(Work task)
Your answer must be a single number: how many lines of the data include "absolute".

(Dataset entries)
↓

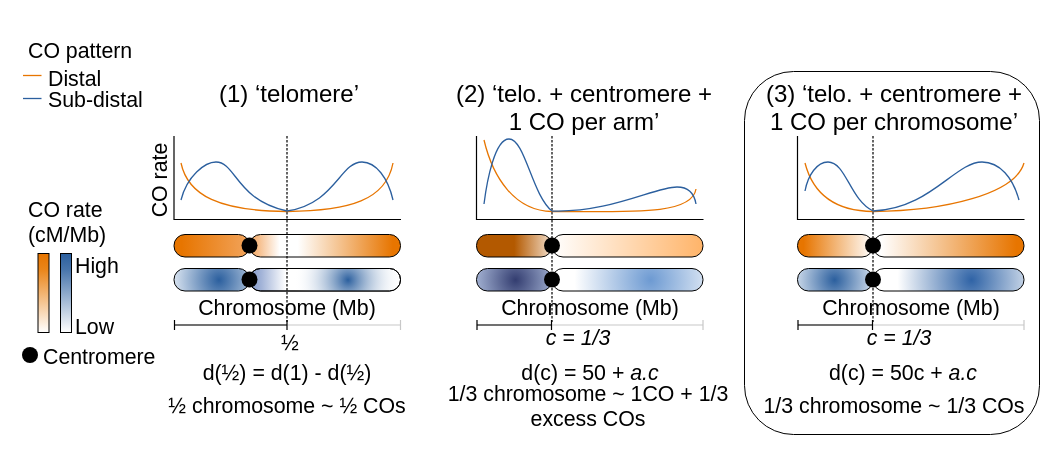
<!DOCTYPE html>
<html lang="en">
<head>
<meta charset="utf-8">
<title>Crossover rate models along a chromosome</title>
<style>
:root {
  --ink: #000;
  --paper: #fff;
  --distal: #e77500;
  --subdistal: #2b5f9e;
  --muted: #c8c8c8;
}
* { box-sizing: border-box; margin: 0; padding: 0; }
html, body { width: 1059px; height: 454px; overflow: hidden; background: var(--paper); }
.figure {
  position: relative; width: 1059px; height: 454px; overflow: hidden;
  color: var(--ink);
  font: 21.3px/26px "Liberation Sans", Arial, sans-serif;
}
.drawing { position: absolute; left: 0; top: 0; width: 1059px; height: 454px; }
.label, .title {
  position: absolute; left: var(--x); top: var(--y);
  white-space: nowrap; font-weight: normal;
}
.title { font-size: 24px; line-height: 28px; }
.centred { text-align: center; transform: translateX(-50%); }
.tight { line-height: 25px; }
.axis-label { transform: translate(-50%, -50%) rotate(-90deg); }
.outline { stroke: var(--ink); stroke-width: 1; }
.rule { fill: none; stroke: var(--ink); stroke-width: 1.2; }
.rest { fill: none; stroke: var(--muted); stroke-width: 1.2; }
.dotted { fill: none; stroke: var(--ink); stroke-width: 1.2; stroke-dasharray: 2.4 1.6; }
.distal { fill: none; stroke: var(--distal); stroke-width: 1.3; }
.subdistal { fill: none; stroke: var(--subdistal); stroke-width: 1.3; }
</style>
</head>
<body>
<main class="figure">
  <svg class="drawing" viewBox="0 0 1059 454" aria-hidden="true">
    <defs>
      <linearGradient id="scale-distal" x2="0" y2="1"><stop stop-color="#e77500"/><stop offset=".2" stop-color="#ea8519"/><stop offset="1" stop-color="#fff"/></linearGradient>
      <linearGradient id="scale-subdistal" x2="0" y2="1"><stop stop-color="#2b5f9e"/><stop offset=".2" stop-color="#4774ab"/><stop offset="1" stop-color="#fff"/></linearGradient>

      <linearGradient id="distal-1-short"><stop offset=".1" stop-color="#e77500"/><stop offset="1" stop-color="#f2a45c"/></linearGradient>
      <linearGradient id="distal-1-long"><stop stop-color="#f2a45c"/><stop offset=".06" stop-color="#f6bd8a"/><stop offset=".2" stop-color="#fff"/><stop offset=".32" stop-color="#fff"/><stop offset=".95" stop-color="#e77500"/></linearGradient>
      <linearGradient id="distal-2-short"><stop offset=".5" stop-color="#b35900"/><stop offset="1" stop-color="#f3dfcc"/></linearGradient>
      <linearGradient id="distal-2-long"><stop stop-color="#fff"/><stop offset="1" stop-color="#ffb469"/></linearGradient>
      <linearGradient id="distal-3-short"><stop offset=".08" stop-color="#e77500"/><stop offset="1" stop-color="#fff"/></linearGradient>
      <linearGradient id="distal-3-long"><stop offset=".05" stop-color="#fff"/><stop offset=".95" stop-color="#e77500"/></linearGradient>

      <radialGradient id="sub-1-short" gradientUnits="userSpaceOnUse" cx="219" cy="280" r="46"><stop stop-color="#2b5f9e"/><stop offset="1" stop-color="#dbe5f1"/></radialGradient>
      <linearGradient id="sub-1-base"><stop stop-color="#7f96c6"/><stop offset=".08" stop-color="#a3b4d8"/><stop offset=".24" stop-color="#fff"/></linearGradient>
      <radialGradient id="sub-1-long" gradientUnits="userSpaceOnUse" cx="348" cy="280" r="54"><stop stop-color="#2b5f9e"/><stop offset="1" stop-color="#fff" stop-opacity="0"/></radialGradient>
      <radialGradient id="sub-2-short" gradientUnits="userSpaceOnUse" cx="213" cy="280" r="42"><stop stop-color="#333d70"/><stop offset="1" stop-color="#a9b8d8"/></radialGradient>
      <radialGradient id="sub-2-long" gradientUnits="userSpaceOnUse" cx="348" cy="280" r="76"><stop stop-color="#6d9ad2"/><stop offset="1" stop-color="#fff"/></radialGradient>
      <radialGradient id="sub-3-short" gradientUnits="userSpaceOnUse" cx="211" cy="280" r="42"><stop stop-color="#2b5f9e"/><stop offset="1" stop-color="#dbe5f1"/></radialGradient>
      <radialGradient id="sub-3-long" gradientUnits="userSpaceOnUse" cx="348" cy="280" r="74"><stop stop-color="#2f63a6"/><stop offset="1" stop-color="#fff"/></radialGradient>

      <rect id="distal-short" x="174" y="234.5" width="75.5" height="22.5" rx="11"/>
      <rect id="distal-long" x="249.5" y="234.5" width="151" height="22.5" rx="11"/>
      <rect id="sub-short" x="174" y="268.5" width="75.5" height="22.5" rx="11"/>
      <rect id="sub-long" x="249.5" y="268.5" width="151" height="22.5" rx="11"/>
      <path id="axes" class="rule" d="M174 136V219.5H401"/>
      <g id="centromeres"><circle cx="249.5" cy="245.5" r="8"/><circle cx="249.5" cy="279.5" r="8"/></g>
      <path id="full-length" class="rest" d="M174 325H400.5M400.5 320V330"/>
    </defs>

    <g id="legend-keys">
      <path class="distal" d="M23 75.500H41.500"/>
      <path class="subdistal" d="M23 98.500H41.500"/>
      <rect class="outline" x="38" y="253.500" width="11" height="79" fill="url(#scale-distal)"/>
      <rect class="outline" x="60.500" y="253.500" width="11" height="79" fill="url(#scale-subdistal)"/>
      <circle cx="30" cy="355" r="8"/>
    </g>

    <rect id="selected-model" class="outline" x="744.500" y="71.500" width="295" height="363" rx="49" fill="none"/>

    <g id="model-1">
      <use href="#axes"/>
      <g class="outline">
        <use href="#distal-short" fill="url(#distal-1-short)"/>
        <use href="#distal-long" fill="url(#distal-1-long)"/>
        <use href="#sub-short" fill="url(#sub-1-short)"/>
        <use href="#sub-long" fill="url(#sub-1-base)"/>
        <use href="#sub-long" fill="url(#sub-1-long)"/>
      </g>
      <use href="#centromeres"/>
      <use href="#full-length"/>
      <path class="rule" d="M174.500 325H287M174.500 320V330M287 320V330"/>
      <path class="dotted" d="M287 136V322"/>
    </g>

    <g id="model-2" transform="translate(302.500)">
      <use href="#axes"/>
      <g class="outline">
        <use href="#distal-short" fill="url(#distal-2-short)"/>
        <use href="#distal-long" fill="url(#distal-2-long)"/>
        <use href="#sub-short" fill="url(#sub-2-short)"/>
        <use href="#sub-long" fill="url(#sub-2-long)"/>
      </g>
      <use href="#centromeres"/>
      <use href="#full-length"/>
      <path class="rule" d="M174.500 325H249M174.500 320V330M249 320V330"/>
      <path class="dotted" d="M249.500 136V322"/>
    </g>

    <g id="model-3" transform="translate(623.500)">
      <use href="#axes"/>
      <g class="outline">
        <use href="#distal-short" fill="url(#distal-3-short)"/>
        <use href="#distal-long" fill="url(#distal-3-long)"/>
        <use href="#sub-short" fill="url(#sub-3-short)"/>
        <use href="#sub-long" fill="url(#sub-3-long)"/>
      </g>
      <use href="#centromeres"/>
      <use href="#full-length"/>
      <path class="rule" d="M174.500 325H249M174.500 320V330M249 320V330"/>
      <path class="dotted" d="M249.500 136V322"/>
    </g>

    <g id="distal-curves" class="distal">
      <path d="M181 163C188 196 220 211 287 211.500C350 211 386 200 393 163"/>
      <path d="M484 140C493 178 515 211 552 211.500C640 212 692 214 696 189"/>
      <path d="M805 163C812 190 830 211 873 211.500C945 211 1015 194 1024 163"/>
    </g>
    <g id="subdistal-curves" class="subdistal">
      <path d="M181 200C187 176 205 162 216 162C236 162 236 200 287 211C335 204 340 162 362 162C376 162 388 178 393 200"/>
      <path d="M484 204C487 180 495 139 509 139C525 139 532 195 552 211C610 213 655 187 677 187C688 187 694 192 696 204"/>
      <path d="M805 191C808 175 817 162 828 162C846 162 850 200 873 211C930 209 955 162 982 162C1000 162 1013 178 1019 200"/>
    </g>
  </svg>

  <aside aria-label="Legend">
    <p class="label" style="--x:28px;--y:38px">CO pattern</p>
    <p class="label" style="--x:48px;--y:66px">Distal</p>
    <p class="label" style="--x:48px;--y:87px">Sub-distal</p>
    <p class="label tight" style="--x:28px;--y:198px">CO rate<br>(cM/Mb)</p>
    <p class="label" style="--x:75px;--y:253px">High</p>
    <p class="label" style="--x:75px;--y:314px">Low</p>
    <p class="label" style="--x:43px;--y:344px">Centromere</p>
  </aside>

  <section aria-label="Model 1">
    <h2 class="title centred" style="--x:289px;--y:80px">(1) ‘telomere’</h2>
    <p class="label axis-label" style="--x:160px;--y:180px">CO rate</p>
    <p class="label centred" style="--x:287px;--y:295px">Chromosome (Mb)</p>
    <p class="label centred" style="--x:290px;--y:330px">½</p>
    <p class="label centred" style="--x:287px;--y:360px">d(½) = d(1) - d(½)</p>
    <p class="label centred" style="--x:287px;--y:393px">½ chromosome ~ ½ COs</p>
  </section>

  <section aria-label="Model 2">
    <h2 class="title centred" style="--x:584px;--y:80px">(2) ‘telo. + centromere +<br>1 CO per arm’</h2>
    <p class="label centred" style="--x:590px;--y:295px">Chromosome (Mb)</p>
    <p class="label centred" style="--x:578px;--y:325px"><i>c = 1/3</i></p>
    <p class="label centred" style="--x:590px;--y:360px">d(c) = 50 + <i>a.c</i></p>
    <p class="label centred tight" style="--x:588px;--y:382px">1/3 chromosome ~ 1CO + 1/3<br>excess COs</p>
  </section>

  <section aria-label="Model 3">
    <h2 class="title centred" style="--x:894px;--y:80px">(3) ‘telo. + centromere +<br>1 CO per chromosome’</h2>
    <p class="label centred" style="--x:911px;--y:295px">Chromosome (Mb)</p>
    <p class="label centred" style="--x:899px;--y:325px"><i>c = 1/3</i></p>
    <p class="label centred" style="--x:903px;--y:360px">d(c) = 50c + <i>a.c</i></p>
    <p class="label centred" style="--x:894px;--y:393px">1/3 chromosome ~ 1/3 COs</p>
  </section>
</main>
</body>
</html>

↑

(Output of the task)
2